In the period between 2000-2007 many industrial sites were converted across the UK including the legendary Lister mills in Bradford (Falconer, 2009, 86). At the same time many already reused sites were upgraded, such as the Ironbridge Gorge Museum in Shropshire and the Custard factory in Birmingham.
In 2008, after 15 years of economic growth, the British economy collapsed as a result of the global credit crush (Pettinger, 2019b). The following years of the recession saw a dramatic squeeze of the public sector’s stakeholders budget, a considerable reduction of front line of front line staff and a notable retraction of commercial developers, who turned to safer projects. This situation resulted in great losses of industrial sites and the decrease of relevant regeneration schemes, posing threats at the same time at the future of the converted sites owned or managed by the public or voluntary sector (Gould, 2015).
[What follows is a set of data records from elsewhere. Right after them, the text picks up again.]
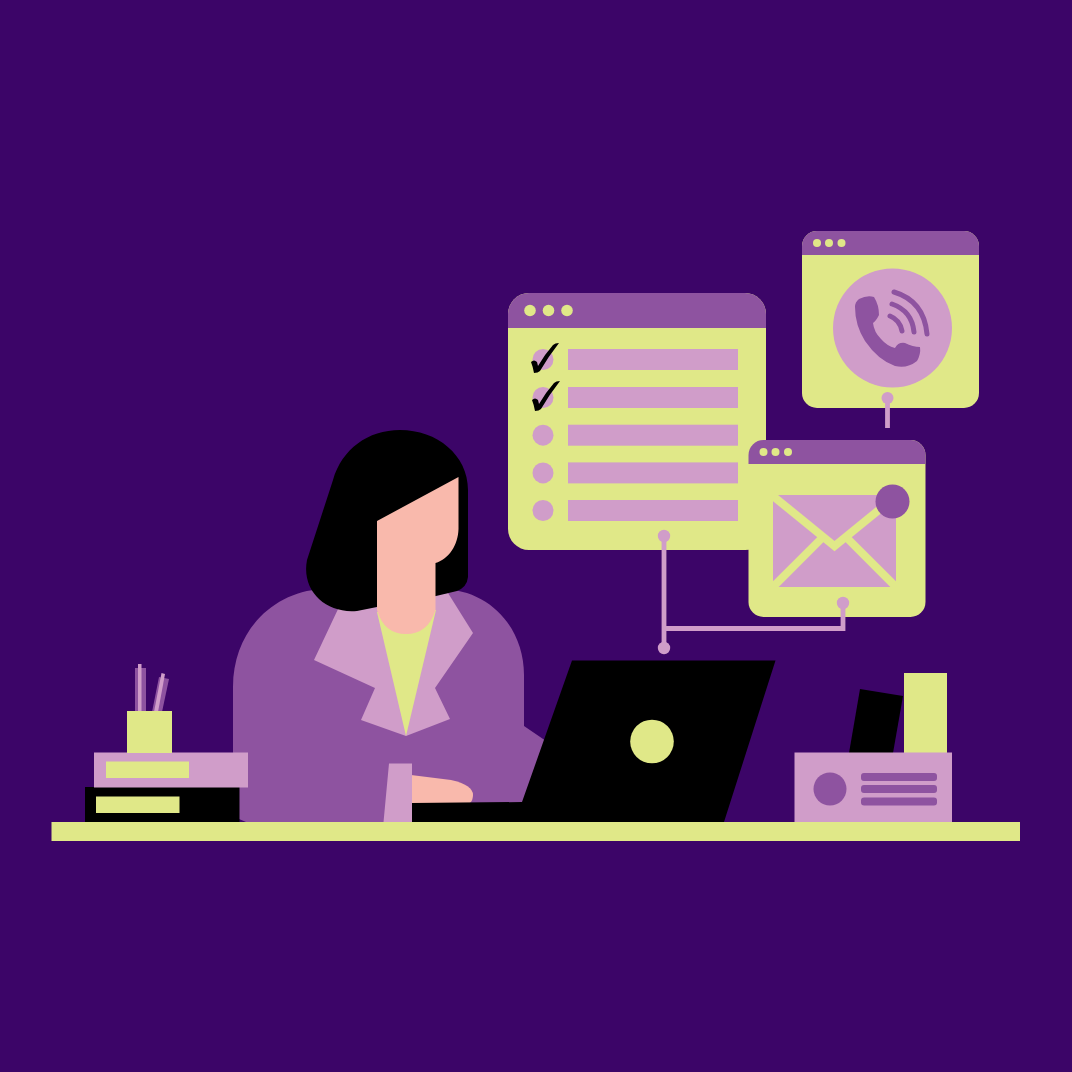
<!DOCTYPE html>
<html lang="en">
<head>
<meta charset="utf-8">
<title>Office desk illustration</title>
<style>
:root{--night:#3c0568;--violet:#8e53a0;--mauve:#d09dc9;--lime:#e0e888;--skin:#f9b9ac;--ink:#000}
html,body{margin:0;background:var(--night)}
body{width:1072px;height:1072px;overflow:hidden}
svg{display:block}
.violet{fill:var(--violet)}
.mauve{fill:var(--mauve)}
.lime{fill:var(--lime)}
.skin{fill:var(--skin)}
.ink{fill:var(--ink)}
.connector{fill:none;stroke:var(--mauve);stroke-width:4.8}
.signal{fill:none;stroke:var(--violet);stroke-width:5;stroke-linecap:round}
.fold{fill:none;stroke:var(--lime);stroke-width:8}
</style>
</head>
<body>
<svg width="1072" height="1072" viewBox="0 0 1072 1072" role="img" aria-label="Woman working on a laptop at a desk with task list, mail and call windows">
<defs>
<g id="small-window">
<rect class="lime" width="177" height="177" rx="15"/>
<path class="violet" d="M0 24V15A15 15 0 0 1 15 0H162A15 15 0 0 1 177 15V24Z"/>
<g class="lime"><circle cx="15" cy="12" r="4"/><circle cx="27" cy="12" r="4"/><circle cx="39.500" cy="12" r="4"/></g>
</g>
<g id="task"><circle class="mauve" cx="543" cy="359.500" r="10.500"/><rect class="mauve" x="568" y="349" width="170" height="21"/></g>
<path id="check" class="ink" d="M531 362Q534 359 537 362L538 366Q545 354 553 345Q555 343 559 343Q548 357 540 371Q538 373 534 373Q533 367 531 362Z"/>
<clipPath id="envelope-shape"><rect x="773" y="495" width="123" height="92"/></clipPath>
</defs>

<rect width="1072" height="1072" fill="var(--night)"/>

<g id="task-window">
<rect class="lime" x="508" y="293" width="258" height="257" rx="21"/>
<path class="violet" d="M508 328V314A21 21 0 0 1 529 293H745A21 21 0 0 1 766 314V328Z"/>
<g class="lime"><circle cx="530" cy="310.500" r="5.800"/><circle cx="548.500" cy="310.500" r="5.800"/><circle cx="567" cy="310.500" r="5.800"/></g>
<use href="#task"/>
<use href="#task" y="38"/>
<use href="#task" y="75.700"/>
<use href="#task" y="113.400"/>
<use href="#task" y="151"/>
<use href="#check"/>
<use href="#check" x="1" y="38"/>
</g>

<g id="call-window">
<use href="#small-window" x="802" y="231"/>
<circle class="mauve" cx="892.500" cy="328" r="59.500"/>
<path class="violet" d="M859 299Q867 295 874 297Q879 305 879 315Q876 321 873 323Q874 332 881 339Q887 346 895 348Q898 342 905 343Q913 347 920 347Q921 354 917 361Q907 369 895 366Q878 360 865 341Q855 325 855 307Q855 302 859 299Z"/>
<path class="signal" d="M894 292Q924 301 927 334M892 304Q912 311 914 332M890 316Q900 320 902 331"/>
<circle class="mauve" cx="887.500" cy="398" r="6"/>
<path class="connector" d="M887.500 398V428"/>
</g>

<g id="mail-window">
<use href="#small-window" x="748.500" y="440"/>
<g clip-path="url(#envelope-shape)">
<rect class="mauve" x="773" y="495" width="123" height="92"/>
<path class="fold" d="M768 492L834.500 546L901 492M768 592L821 539M901 592L848 539"/>
</g>
<circle class="violet" cx="892.500" cy="501.500" r="17"/>
</g>

<g id="window-links">
<path class="connector" d="M664 536V648M664 628.500H843V603"/>
<g class="mauve"><circle cx="664" cy="536" r="6.200"/><circle cx="664" cy="648" r="6.200"/><circle cx="843" cy="603" r="6.200"/></g>
</g>

<g id="woman">
<path class="violet" d="M246 822L239 819L233 752V687C233 632 272 592 322 589H440C490 589 524 628 524 675V726L546 741L520 822Z"/>
<path class="mauve" d="M339 607L314 660L375 688L361 720L406 736L450 719L435 688L473 633L448 593L400 600Z"/>
<path class="lime" d="M377 612L406 736L436 610Z"/>
<path class="ink" d="M400 430C437 430 468 455 468 490V577Q467 587 457 591L436 596L377 607L357 611C326 614 301 591 307 560L333 480C342 449 368 430 400 430Z"/>
<path class="skin" d="M377 521L458.500 477V529C458 545 449 559 435.500 563V610Q428 634 406 634Q384 634 377 610Z"/>
<path class="skin" d="M411 775L451 780Q473 785 473 795Q473 800 470 803H411Z"/>
<path class="mauve" d="M389 763.500H412V822H383.500Z"/>
</g>

<g id="laptop">
<path class="ink" d="M412 803L522 802L572 660.500H775.500L724 822H412Z"/>
<circle class="lime" cx="652" cy="741.500" r="21.800"/>
</g>

<g id="books-and-pencils">
<rect class="ink" x="85" y="787" width="154.500" height="36"/>
<rect class="lime" x="96" y="796.500" width="83.500" height="16.500"/>
<rect class="mauve" x="94" y="752.500" width="154" height="35"/>
<rect class="lime" x="106" y="761.500" width="83" height="16.500"/>
<rect class="violet" x="135" y="668" width="11" height="44"/>
<rect class="mauve" x="138" y="664" width="3.500" height="48"/>
<path class="violet" d="M159 677L169 679L162 712H152Z"/>
<path class="mauve" d="M161.500 673L165 674L158 712H154Z"/>
<rect class="lime" x="127" y="711" width="45" height="42"/>
</g>

<g id="card-box">
<path class="ink" d="M860 689L903 696L893 753H849Z"/>
<rect class="lime" x="904" y="673" width="43" height="80"/>
<rect class="mauve" x="794.500" y="752.500" width="157.500" height="70"/>
<circle class="violet" cx="830" cy="789" r="16.500"/>
<g class="violet"><rect x="861" y="773" width="76" height="8" rx="3"/><rect x="861" y="785" width="76" height="8" rx="3"/><rect x="861" y="797.500" width="76" height="8" rx="3"/></g>
</g>

<rect id="desk" class="lime" x="51.500" y="822" width="968.500" height="19"/>
</svg>
</body>
</html>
In the early 2010s, the British Heritage Agencies and the HLF took noteworthy initiatives, responding to the great challenges posed by the financial crisis to industrial heritage. In detail, in 2011 Historic Scotland created a dedicated Industrial Heritage team. Its main goals, which were both met with great success, were to prepare the nomination of the Forth Bridge for World Heritage listing and provide the Ministers with an Industrial Heritage Strategy (Historic Scotland, 2015). In the same year the management of the industrial heritage in England was taken forward as part of the National Heritage Protection Plan (NHPP)(English Heritage, 2013c). The ‘Industrial Heritage at Risk’ project (Gould, 2015) launched also in 2011 was a significant contribution of the Agency. Lastly, since 2013 the HLF along with the continuous support on people and communities launched the Programme “Heritage Enterprise” funding social enterprise-led projects (Heritage Lottery Fund, 2012).
After 2013, when the British economy showed the first signs of recovery, a growing number of industrial heritage reuse projects was delivered. Among those the cases of the Grade I Ditherington Flax Mill in Shrewsbury, Middleport pottery, CoRE in Stoke on Trent as well as the case of King’s Cross in London stand out.
• English Heritage 2011. Conservation Bulletin: Saving the Age of Industry. London.
• English Heritage 2013. National Heritage Protection Plan: Framework. English Heritage.
• Falconer, K. Sustainable Re-Use of Historic Industrial Sites - Revisited. In: ALBRECHT, H., KIERDORF, A. & TEMPEL, N., eds. Industrial heritage-Ecology &Economy 17th international TICCIH Congress 2009, 2009 Freiberg, Germany. 83-87.
• Falconer, K. 2012. From the Euston Arch to NHPP-half a century of official involvement in industrial heritage. A newsletter of Historic Environment Research: Research News, Number 17/18, 31-33.
• Gould, S. 2015. THE ROLT MEMORIAL LECTURE 2012: INDUSTRIAL HERITAGE AT RISK. Industrial Archaeology Review, 37, 73-92.
• Heritage Lottery Fund 2012. Heritage Lottery Fund Strategic Framework 2013-2018: A lasting difference for heritage and people.
• Historic Scotland. 2015. An Industrial Heritage Strategy for Scotland [Online]. Available: https://www.archaeologists.net/sites/default/files/IH_Strategy_2nd_draft.pdf [Accessed 2 November 2019].
• Palmer, M., Nevell, M. & Sissons, M. 2012. Industrial Archaeology: A handbook, York, Council for British Archaeology.
• Pettinger, T. 2019. The great recession 2008-13. Economics Help [Online]. Available from: https://www.economicshelp.org/blog/7501/economics/the-great-recession/ [Accessed 2 November 2019.
• Stratton, M. 2000. Industrial Buildings: Conservation and Regeneration, London, Taylor & Francis